Amendments would give the trade legal shield, say experts
And while the ministry continues to ban organised prostitution, it has failed to take into account the emerging trend of women operating individually, reports Bhadra Sinha.Updated: Sep 14, 2007, 01:40 IST
The Women and Child Development Ministry’s proposal to amend the Immoral Trafficking (Prevention) Act, 1956 to curb trafficking in women and children has turned a blind eye towards cases where women willingly indulge in “commercial sex”.
Although the amendments extend protection to women and children trafficked for prostitution, the deletion of Section 8 from the Act will now also protect a woman entertaining a “client” for commercial gains on her volition. This section prohibits seducing or soliciting for the purpose of prostitution and empowers the police to arrest persons who solicit prostitution. With the deletion of this provision, women or children forced into prostitution will be treated as victims and no longer be arrested.
And while the ministry continues to ban organised prostitution, it has failed to take into account the emerging trend of women operating individually. Legal experts and police officials say the amendments will grant legal status to consensual sex for commercial gains.

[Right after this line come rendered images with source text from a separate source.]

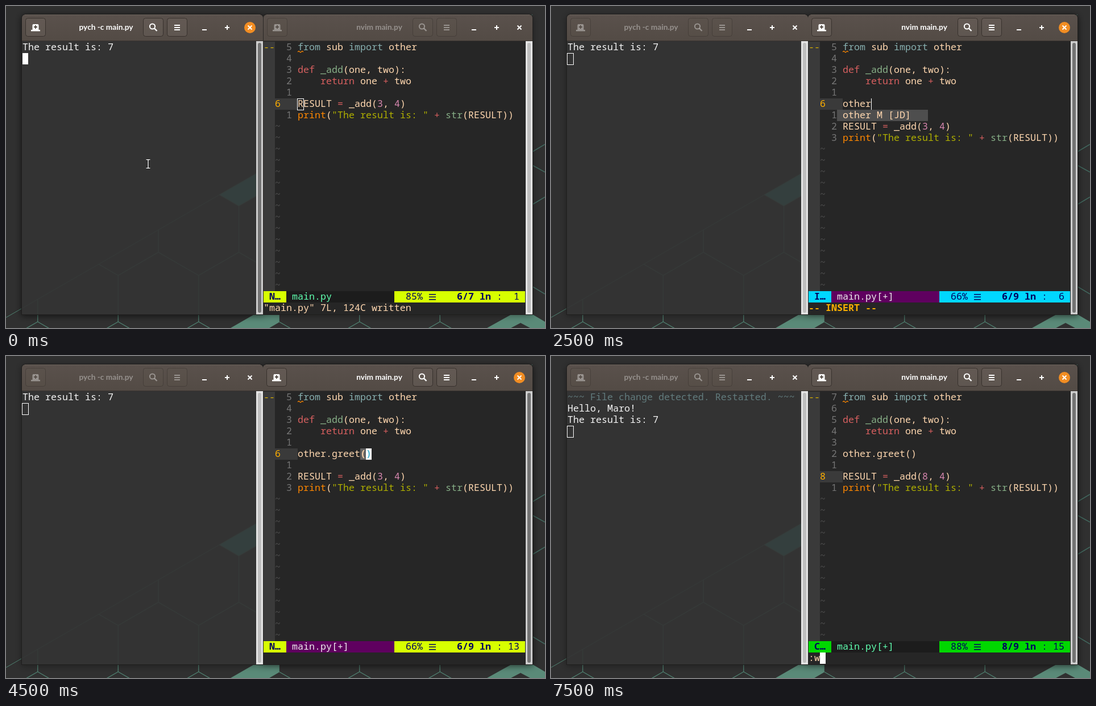
These frames come from a looping animation (948 by 568 pixels, 8000 ms). An HTML page with a canvas:

```html
<!DOCTYPE html>
<html lang="en">
<head>
<meta charset="utf-8">
<title>Live reload in the terminal</title>
<style>
html, body { margin: 0; width: 100%; height: 100%; overflow: hidden; background: #303030; }
canvas { display: block; }
</style>
</head>
<body>
<canvas id="stage" width="948" height="568"></canvas>
<script>
const ctx = document.getElementById('stage').getContext('2d');
const W = 948, H = 568, LOOP = 8000;
const CELL = 10, ROW = 20, TOP = 63;
const LEFT = 29, RIGHT = 453, CODE = 513;
const MONO = '16.667px "Noto Sans Mono", "DejaVu Sans Mono", monospace';
const TITLE = 'bold 13.7px Lato, "Open Sans", sans-serif';
const C = {
  bg: '#262626', fg: '#ffd7af', red: '#d75f5f', blue: '#87afaf', aqua: '#87af87',
  purple: '#d787af', orange: '#ff8700', green: '#afaf00', yellow: '#ffaf00',
  gray: '#767676', column: '#3a3a3a', navy: '#00005f', white: '#ffffff'
};
const WORDS = {
  from: C.blue, import: C.blue, def: C.red, return: C.red,
  print: C.orange, str: C.aqua, '+': C.red, '=': C.red
};
const MODES = { N: '#d7ff00', I: '#00d7ff', C: '#00d700' };

// Each step overrides part of the state from its time on.
const STEPS = [
  [0, { line: 6, col: 1, mode: 'N', gap: 1, call: '', arg: 3, msg: '"main.py" 7L, 124C written' }],
  [1300, { line: 5, mode: 'I', gap: 2, mod: true, msg: '-- INSERT --' }],
  [2000, { line: 6, gap: 3 }],
  [2100, { call: 'o', col: 2 }],
  [2400, { call: 'oth', col: 4 }],
  [2500, { call: 'other', col: 6, menu: ['other M', 0] }],
  [2600, { call: 'other.', col: 7, menu: null }],
  [2800, { call: 'other.g', col: 8, menu: ['greet f', 6] }],
  [2900, { call: 'other.gr', col: 9 }],
  [3000, { call: 'other.gre', col: 10 }],
  [3100, { call: 'other.greet', col: 12 }],
  [3500, { call: 'other.greet()', col: 13, menu: null }],
  [3600, { pair: [12, 13] }],
  [3800, { col: 14 }],
  [4500, { mode: 'N', col: 13, msg: '' }],
  [4700, { mode: 'C', msg: ':' }],
  [4800, { msg: ':w' }],
  [5000, { mode: 'N', mod: false, msg: '"main.py" 9L, 139C written', restarted: true }],
  [5600, { line: 7, col: 1, pair: null }],
  [5900, { line: 8, col: 13 }],
  [6000, { col: 14, pair: [14, 19] }],
  [6500, { col: 15, pair: null }],
  [6700, { pending: 'r' }],
  [7000, { pending: '', arg: 8, mod: true }],
  [7400, { mode: 'C', msg: ':' }],
  [7500, { msg: ':w' }]
];
const FADE = [0.25, 0.6, 0.85, 0.95];
const TRAIL = [[250, 278], [332, 284], [540, 293], [646, 299]];

function stateAt(t) {
  const s = {};
  for (const [start, change] of STEPS) if (t >= start) Object.assign(s, change);
  return s;
}

function rect(x, y, w, h, color) {
  ctx.fillStyle = color;
  ctx.fillRect(x, y, w, h);
}

function round(x, y, w, h, r, color) {
  ctx.beginPath();
  ctx.roundRect(x, y, w, h, r);
  ctx.fillStyle = color;
  ctx.fill();
}

function poly(points, color) {
  ctx.beginPath();
  points.forEach(([x, y]) => ctx.lineTo(x, y));
  ctx.closePath();
  ctx.fillStyle = color;
  ctx.fill();
}

function line(color, width, ...points) {
  ctx.beginPath();
  points.forEach(([x, y], i) => i ? ctx.lineTo(x, y) : ctx.moveTo(x, y));
  ctx.strokeStyle = color;
  ctx.lineWidth = width;
  ctx.stroke();
}

function text(str, x, row, color, bold) {
  ctx.font = (bold ? 'bold ' : '') + MONO;
  ctx.fillStyle = color;
  ctx.fillText(str, x, TOP + row * ROW + 15);
}

function outline(x, row) {
  ctx.strokeStyle = C.white;
  ctx.lineWidth = 1;
  ctx.strokeRect(x - 0.5, TOP + row * ROW + 0.5, 11, 20);
}

function wallpaper() {
  const teal = '#4f8070', side = 81.7, half = 70.75, slope = 0.577;
  rect(0, 0, W, H, '#303030');
  ctx.save();
  ctx.beginPath();
  [[0, 549], [926, 549 - 926 * slope], [926, H], [0, H]].forEach(([x, y]) => ctx.lineTo(x, y));
  ctx.clip();
  poly([[374, 332], [409, 353], [452, 328], [452, 288]], '#3fae9f');
  for (let r = 0; r < 3; r++) {
    const y = 352.7 + 1.5 * side * r;
    for (let x = 268 - 4 * half - (r % 2) * half; x < W + half; x += 2 * half) {
      line(teal, 1.3, [x, y + side], [x, y]);
      line(teal, 1.3, [x - half, y - side / 2], [x, y], [x + half, y - side / 2]);
    }
  }
  line(teal, 2, [0, 549], [926, 549 - 926 * slope]);
  ctx.restore();
  poly([[395, H], [480, 519], [480, 558], [463, H]], '#5a8a78');
  poly([[846, H], [889, 544], [926, 544], [W, 557], [W, H], [922, H], [905, 559], [888, H]], '#5a8a78');
  for (const [a, b] of [[257, 244], [281, 293], [350, 337], [495, 508]]) {
    line('#42695f', 1.5, [926, a], [W, b]);
  }
}

function shadow(x, w, focus) {
  ctx.save();
  ctx.beginPath();
  ctx.rect(0, 0, W, H);
  ctx.roundRect(x, 15, w, 529, [6, 6, 0, 0]);
  ctx.clip('evenodd');
  ctx.shadowColor = `rgba(0,0,0,${0.35 + 0.25 * focus})`;
  ctx.shadowBlur = 12;
  ctx.shadowOffsetY = 2;
  round(x - 1, 14, w + 2, 531, [7, 7, 0, 0], '#1f1e1d');
  ctx.restore();
}

function button(x, focus) {
  ctx.beginPath();
  ctx.roundRect(x - 17.5, 21.5, 35, 32, 4);
  ctx.fillStyle = `rgba(120,110,102,${0.05 + 0.25 * focus})`;
  ctx.fill();
  ctx.strokeStyle = `rgba(45,39,35,${0.35 + 0.4 * focus})`;
  ctx.lineWidth = 1;
  ctx.stroke();
}

function header(x, w, title, titleX, focus) {
  const end = x + w;
  const grad = ctx.createLinearGradient(0, 15, 0, 62);
  grad.addColorStop(0, '#5a514c');
  grad.addColorStop(1, '#534b45');
  round(x, 15, w, 47, [6, 6, 0, 0], grad);
  rect(x + 5, 15, w - 10, 1, '#6d645d');
  rect(x, 61, w, 1, '#3a3430');

  const ink = `rgba(255,255,255,${0.38 + 0.62 * focus})`;
  const tab = x + 24, find = end - 193, menu = end - 151;
  [tab, find, menu].forEach(b => button(b, focus));

  ctx.beginPath();
  ctx.roundRect(tab - 5.5, 32, 11, 10, [2, 2, 0, 0]);
  ctx.rect(tab - 8, 42, 16, 2.5);
  ctx.fillStyle = ink;
  ctx.fill();
  rect(tab - 3, 36, 6, 2, '#574f49');
  rect(tab - 1, 34, 2, 6, '#574f49');

  ctx.beginPath();
  ctx.arc(find - 1.5, 36, 4.6, 0, 7);
  ctx.strokeStyle = ink;
  ctx.lineWidth = 2;
  ctx.stroke();
  line(ink, 2.4, [find + 2, 39.5], [find + 6.5, 44]);
  for (let i = 0; i < 3; i++) rect(menu - 5, 33 + i * 4, 10, 2, ink);

  ctx.font = TITLE;
  ctx.fillStyle = ink;
  ctx.textAlign = 'center';
  ctx.fillText(title, titleX, 42);
  ctx.textAlign = 'left';

  const min = end - 103, max = end - 63, close = end - 23;
  rect(min - 4, 41, 8, 2, C.white);
  rect(max - 4, 37, 8, 2, C.white);
  rect(max - 1, 34, 2, 8, C.white);
  if (focus) {
    ctx.beginPath();
    ctx.arc(close, 38, 10, 0, 7);
    ctx.fillStyle = `rgba(241,141,35,${focus})`;
    ctx.fill();
  }
  line(C.white, 2, [close - 3.5, 34.5], [close + 3.5, 41.5]);
  line(C.white, 2, [close + 3.5, 34.5], [close - 3.5, 41.5]);
}

function scrollbar(x, focus) {
  const mix = (a, b) => Math.round(a + (b - a) * focus);
  const gray = v => `rgb(${v},${v},${v})`;
  rect(x, 62, 12, 482, gray(mix(228, 206)));
  round(x + 3, 65, 6, 476, 3, gray(mix(190, 116)));
}

function output(s, t, focus) {
  rect(28, 62, 412, 482, 'rgba(51,51,51,0.9)');
  let row = 0;
  if (s.restarted) {
    text('~~~ File change detected. Restarted. ~~~', LEFT, row++, '#627b7d');
    text('Hello, Maro!', LEFT, row++, '#f4f4f4');
  }
  text('The result is: 7', LEFT, row++, '#f4f4f4');
  if (focus) outline(LEFT, row);
  else if (t < 300) rect(LEFT, TOP + row * ROW, CELL, ROW, C.white);
}

function codeLines(s) {
  const middle = Array(s.gap).fill('');
  if (s.gap === 3) middle[1] = s.call;
  return [
    'from sub import other', '', 'def _add(one, two):', '    return one + two', ...middle,
    `RESULT = _add(${s.arg}, 4)`, 'print("The result is: " + str(RESULT))'
  ];
}

function colorOf(token, src) {
  if (token[0] === '"') return C.green;
  if (/^\d/.test(token)) return C.purple;
  if (token === '_add' && src.startsWith('def')) return C.aqua;
  return WORDS[token] || C.fg;
}

function codeLine(src, row) {
  for (const m of src.matchAll(/"[^"]*"|\w+|\S/g)) {
    text(m[0], CODE + m.index * CELL, row, colorOf(m[0], src));
  }
}

function statusBar(s, total) {
  const y = TOP + 22 * ROW, color = MODES[s.mode];
  const purple = s.mod && s.mode !== 'C';
  rect(RIGHT, y, 40, ROW, color);
  text(s.mode + '…', RIGHT + 10, 22, C.navy, true);
  rect(493, y, 190, ROW, purple ? '#5f005f' : '#1c1c1c');
  text('main.py' + (s.mod ? '[+]' : ''), 503, 22, purple ? '#eeeeee' : '#5fffaf');
  rect(683, y, 230, ROW, color);
  text(Math.floor(s.line * 100 / total) + '%', 703, 22, C.navy);
  for (let i = 0; i < 3; i++) rect(744, y + 5 + i * 4.5, 12, 1.5, C.navy);
  text(`${s.line}/${total} ln`, 793, 22, C.navy, true);
  text(':' + String(s.col).padStart(3), 863, 22, C.navy);
}

function editor(s, focus) {
  const lines = codeLines(s), cur = s.line - 1;
  const curX = CODE + (s.col - 1) * CELL, curY = TOP + cur * ROW;
  rect(452, 62, 462, 482, C.bg);
  rect(RIGHT, TOP, 20, 22 * ROW, C.column);
  rect(473, curY, 40, ROW, C.column);
  text('--', RIGHT, 0, '#d7af00');

  for (let row = 0; row < 22; row++) {
    if (row >= lines.length) {
      text('~', 473, row, '#4e4e4e');
    } else {
      if (row === cur) text(s.line, 473, row, C.yellow);
      else text(Math.abs(row - cur), 493, row, C.gray);
      codeLine(lines[row], row);
    }
  }
  line(C.orange, 1.2, [513, 81], [515, 79.5], [518, 82], [521, 79.5], [523, 81]);

  const cell = (col, back, ink, bold) => {
    const x = CODE + (col - 1) * CELL;
    rect(x, curY, CELL, ROW, back);
    text(lines[cur][col - 1] || ' ', x, cur, ink, bold);
  };
  const bold = !!s.pair;
  if (s.pair) s.pair.forEach(col => cell(col, '#626262', C.fg, true));

  if (s.menu) {
    const x = 503 + s.menu[1] * CELL;
    rect(x, curY + ROW, 160, ROW, '#4e4e4e');
    text(s.menu[0] + ' [JD]', x + CELL, cur + 1, C.fg);
  }

  statusBar(s, lines.length);
  const insert = s.mode === 'I';
  text(s.msg, RIGHT, 23, insert ? C.yellow : C.fg, insert);
  if (s.pending) text(s.pending, 803, 23, C.fg);

  if (!focus) outline(curX, cur);
  else if (insert) rect(curX, curY, 1, ROW, C.white);
  else if (s.mode === 'C') rect(RIGHT + s.msg.length * CELL, TOP + 23 * ROW, CELL, ROW, C.white);
  else if (s.pending) rect(curX, curY + 16, CELL, 4, C.white);
  else cell(s.col, C.white, '#45b2d0', bold);
}

function pointer(t) {
  if (t >= 1300) return;
  const [x, y] = TRAIL[Math.min(3, Math.max(0, Math.floor(t / 100) - 1))];
  for (const [color, width] of [['#111111', 3.4], [C.white, 1.4]]) {
    line(color, width, [x, y - 7], [x, y + 8]);
    line(color, width, [x - 3.5, y - 7], [x + 3.5, y - 7]);
    line(color, width, [x - 3.5, y + 8], [x + 3.5, y + 8]);
  }
}

function draw(t) {
  const s = stateAt(t);
  const focus = t < 600 ? 0 : FADE[Math.floor(t / 100) - 6] ?? 1;
  const edge = focus ? 452 : 453;
  wallpaper();
  shadow(28, 424, 1 - focus);
  shadow(452, 474, focus);
  output(s, t, focus);
  header(28, 424, 'pych -c main.py', 176, 1 - focus);
  scrollbar(440, 1 - focus);
  editor(s, focus);
  header(edge, 926 - edge, 'nvim main.py', 656.5, focus);
  scrollbar(914, focus);
  if (!focus) rect(452, 17, 1, 527, '#2b2826');
  pointer(t);
}

const began = performance.now();
function tick() {
  draw((performance.now() - began) % LOOP);
  requestAnimationFrame(tick);
}
tick();
</script>
</body>
</html>
```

Former Chief Metropolitan Magistrate of Delhi, Prem Kumar, says: “The proposed amendments are in spirit with the objective not to treat trafficked women as accused. But when Section 8 is removed, how do policy makers take care of women who deliberately get involved in prostitution. It seems policy makers have become more liberal to this part.”
Supreme Court advocate Aparna Bhat admits that cases where a woman is a consenting partner will no longer be covered under the proposed law. However, she says the crackdown on the client, provided under the proposed Section 5 (c), might indirectly prohibit consensual “commercial sex”. It was Bhat’s petition that raised the issue of how trafficked women are exploited and victimized in the organized trade of prostitution.
Senior advoate Siddhartha Luthra sums up by saying the government might not have morally permitted commercial sex but with the new amendments, it seems to have allowed it legally. Ranjana Kumari, who heads a rape crisis intervention centre in Delhi, defends the proposed amendments. According to her, 90 per cent of women in this trade are forced into it and “if in a given situation 10 per cent women are indulging willingly, who can stop them?”